* Task directions:
Print the data that follows again, keeping every line exact.

* Dataset items:

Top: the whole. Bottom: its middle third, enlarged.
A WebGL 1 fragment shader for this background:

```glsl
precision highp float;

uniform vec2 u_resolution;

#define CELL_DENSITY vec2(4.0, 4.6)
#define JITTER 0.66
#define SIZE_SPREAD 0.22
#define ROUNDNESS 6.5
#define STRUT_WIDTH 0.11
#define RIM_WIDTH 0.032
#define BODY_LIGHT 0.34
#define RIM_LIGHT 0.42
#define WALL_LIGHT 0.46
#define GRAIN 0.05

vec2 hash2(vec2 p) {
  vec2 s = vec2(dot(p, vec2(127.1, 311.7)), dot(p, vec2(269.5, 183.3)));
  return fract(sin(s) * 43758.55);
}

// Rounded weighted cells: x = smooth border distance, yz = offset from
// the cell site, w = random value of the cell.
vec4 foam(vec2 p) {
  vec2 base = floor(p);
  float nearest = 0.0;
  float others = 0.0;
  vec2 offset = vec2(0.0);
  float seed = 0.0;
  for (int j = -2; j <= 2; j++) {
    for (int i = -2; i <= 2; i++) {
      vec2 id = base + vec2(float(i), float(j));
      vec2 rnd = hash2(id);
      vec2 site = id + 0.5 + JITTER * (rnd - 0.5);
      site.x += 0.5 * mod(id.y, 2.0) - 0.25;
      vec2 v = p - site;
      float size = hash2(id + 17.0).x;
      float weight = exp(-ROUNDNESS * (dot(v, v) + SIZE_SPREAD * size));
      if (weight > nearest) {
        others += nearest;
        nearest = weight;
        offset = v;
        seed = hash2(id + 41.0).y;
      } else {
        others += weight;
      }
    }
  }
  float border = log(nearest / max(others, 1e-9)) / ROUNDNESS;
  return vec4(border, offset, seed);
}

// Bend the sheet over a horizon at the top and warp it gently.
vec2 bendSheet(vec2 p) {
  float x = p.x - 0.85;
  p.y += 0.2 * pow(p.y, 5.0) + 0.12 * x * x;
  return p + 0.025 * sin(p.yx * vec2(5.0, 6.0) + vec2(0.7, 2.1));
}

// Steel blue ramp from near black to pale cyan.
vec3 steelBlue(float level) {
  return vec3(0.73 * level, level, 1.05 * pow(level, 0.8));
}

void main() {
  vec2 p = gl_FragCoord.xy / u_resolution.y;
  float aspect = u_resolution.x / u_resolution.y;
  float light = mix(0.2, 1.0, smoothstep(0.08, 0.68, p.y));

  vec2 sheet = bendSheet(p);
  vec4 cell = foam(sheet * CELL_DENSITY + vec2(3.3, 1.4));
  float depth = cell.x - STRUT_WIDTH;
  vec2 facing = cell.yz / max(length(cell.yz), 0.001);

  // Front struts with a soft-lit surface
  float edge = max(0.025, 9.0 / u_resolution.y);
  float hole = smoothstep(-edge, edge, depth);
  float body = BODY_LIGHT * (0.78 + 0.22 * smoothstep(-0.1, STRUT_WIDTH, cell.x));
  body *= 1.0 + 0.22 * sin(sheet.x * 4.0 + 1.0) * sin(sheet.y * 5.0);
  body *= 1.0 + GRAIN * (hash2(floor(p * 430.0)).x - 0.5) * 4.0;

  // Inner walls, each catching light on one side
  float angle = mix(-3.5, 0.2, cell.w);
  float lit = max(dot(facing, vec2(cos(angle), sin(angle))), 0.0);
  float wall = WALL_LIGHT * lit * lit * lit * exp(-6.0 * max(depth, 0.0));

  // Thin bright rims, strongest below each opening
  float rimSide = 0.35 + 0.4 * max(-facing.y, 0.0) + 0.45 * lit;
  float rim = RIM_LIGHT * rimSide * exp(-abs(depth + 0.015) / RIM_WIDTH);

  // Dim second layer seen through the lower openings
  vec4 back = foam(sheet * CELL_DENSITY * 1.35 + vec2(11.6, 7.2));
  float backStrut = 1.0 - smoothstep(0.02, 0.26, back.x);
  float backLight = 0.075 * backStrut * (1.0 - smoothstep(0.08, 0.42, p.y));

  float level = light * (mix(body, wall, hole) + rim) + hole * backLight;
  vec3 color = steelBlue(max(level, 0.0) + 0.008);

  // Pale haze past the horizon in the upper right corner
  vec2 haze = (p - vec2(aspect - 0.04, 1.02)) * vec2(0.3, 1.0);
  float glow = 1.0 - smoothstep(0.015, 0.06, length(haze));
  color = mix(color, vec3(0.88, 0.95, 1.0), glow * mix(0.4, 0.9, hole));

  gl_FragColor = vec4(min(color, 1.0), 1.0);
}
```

* Your solution:
Top: the whole. Bottom: its middle third, enlarged.
A WebGL 1 fragment shader for this background:

```glsl
precision highp float;

uniform vec2 u_resolution;

#define CELL_DENSITY vec2(4.0, 4.6)
#define JITTER 0.66
#define SIZE_SPREAD 0.22
#define ROUNDNESS 6.5
#define STRUT_WIDTH 0.11
#define RIM_WIDTH 0.032
#define BODY_LIGHT 0.34
#define RIM_LIGHT 0.42
#define WALL_LIGHT 0.46
#define GRAIN 0.05

vec2 hash2(vec2 p) {
  vec2 s = vec2(dot(p, vec2(127.1, 311.7)), dot(p, vec2(269.5, 183.3)));
  return fract(sin(s) * 43758.55);
}

// Rounded weighted cells: x = smooth border distance, yz = offset from
// the cell site, w = random value of the cell.
vec4 foam(vec2 p) {
  vec2 base = floor(p);
  float nearest = 0.0;
  float others = 0.0;
  vec2 offset = vec2(0.0);
  float seed = 0.0;
  for (int j = -2; j <= 2; j++) {
    for (int i = -2; i <= 2; i++) {
      vec2 id = base + vec2(float(i), float(j));
      vec2 rnd = hash2(id);
      vec2 site = id + 0.5 + JITTER * (rnd - 0.5);
      site.x += 0.5 * mod(id.y, 2.0) - 0.25;
      vec2 v = p - site;
      float size = hash2(id + 17.0).x;
      float weight = exp(-ROUNDNESS * (dot(v, v) + SIZE_SPREAD * size));
      if (weight > nearest) {
        others += nearest;
        nearest = weight;
        offset = v;
        seed = hash2(id + 41.0).y;
      } else {
        others += weight;
      }
    }
  }
  float border = log(nearest / max(others, 1e-9)) / ROUNDNESS;
  return vec4(border, offset, seed);
}

// Bend the sheet over a horizon at the top and warp it gently.
vec2 bendSheet(vec2 p) {
  float x = p.x - 0.85;
  p.y += 0.2 * pow(p.y, 5.0) + 0.12 * x * x;
  return p + 0.025 * sin(p.yx * vec2(5.0, 6.0) + vec2(0.7, 2.1));
}

// Steel blue ramp from near black to pale cyan.
vec3 steelBlue(float level) {
  return vec3(0.73 * level, level, 1.05 * pow(level, 0.8));
}

void main() {
  vec2 p = gl_FragCoord.xy / u_resolution.y;
  float aspect = u_resolution.x / u_resolution.y;
  float light = mix(0.2, 1.0, smoothstep(0.08, 0.68, p.y));

  vec2 sheet = bendSheet(p);
  vec4 cell = foam(sheet * CELL_DENSITY + vec2(3.3, 1.4));
  float depth = cell.x - STRUT_WIDTH;
  vec2 facing = cell.yz / max(length(cell.yz), 0.001);

  // Front struts with a soft-lit surface
  float edge = max(0.025, 9.0 / u_resolution.y);
  float hole = smoothstep(-edge, edge, depth);
  float body = BODY_LIGHT * (0.78 + 0.22 * smoothstep(-0.1, STRUT_WIDTH, cell.x));
  body *= 1.0 + 0.22 * sin(sheet.x * 4.0 + 1.0) * sin(sheet.y * 5.0);
  body *= 1.0 + GRAIN * (hash2(floor(p * 430.0)).x - 0.5) * 4.0;

  // Inner walls, each catching light on one side
  float angle = mix(-3.5, 0.2, cell.w);
  float lit = max(dot(facing, vec2(cos(angle), sin(angle))), 0.0);
  float wall = WALL_LIGHT * lit * lit * lit * exp(-6.0 * max(depth, 0.0));

  // Thin bright rims, strongest below each opening
  float rimSide = 0.35 + 0.4 * max(-facing.y, 0.0) + 0.45 * lit;
  float rim = RIM_LIGHT * rimSide * exp(-abs(depth + 0.015) / RIM_WIDTH);

  // Dim second layer seen through the lower openings
  vec4 back = foam(sheet * CELL_DENSITY * 1.35 + vec2(11.6, 7.2));
  float backStrut = 1.0 - smoothstep(0.02, 0.26, back.x);
  float backLight = 0.075 * backStrut * (1.0 - smoothstep(0.08, 0.42, p.y));

  float level = light * (mix(body, wall, hole) + rim) + hole * backLight;
  vec3 color = steelBlue(max(level, 0.0) + 0.008);

  // Pale haze past the horizon in the upper right corner
  vec2 haze = (p - vec2(aspect - 0.04, 1.02)) * vec2(0.3, 1.0);
  float glow = 1.0 - smoothstep(0.015, 0.06, length(haze));
  color = mix(color, vec3(0.88, 0.95, 1.0), glow * mix(0.4, 0.9, hole));

  gl_FragColor = vec4(min(color, 1.0), 1.0);
}
```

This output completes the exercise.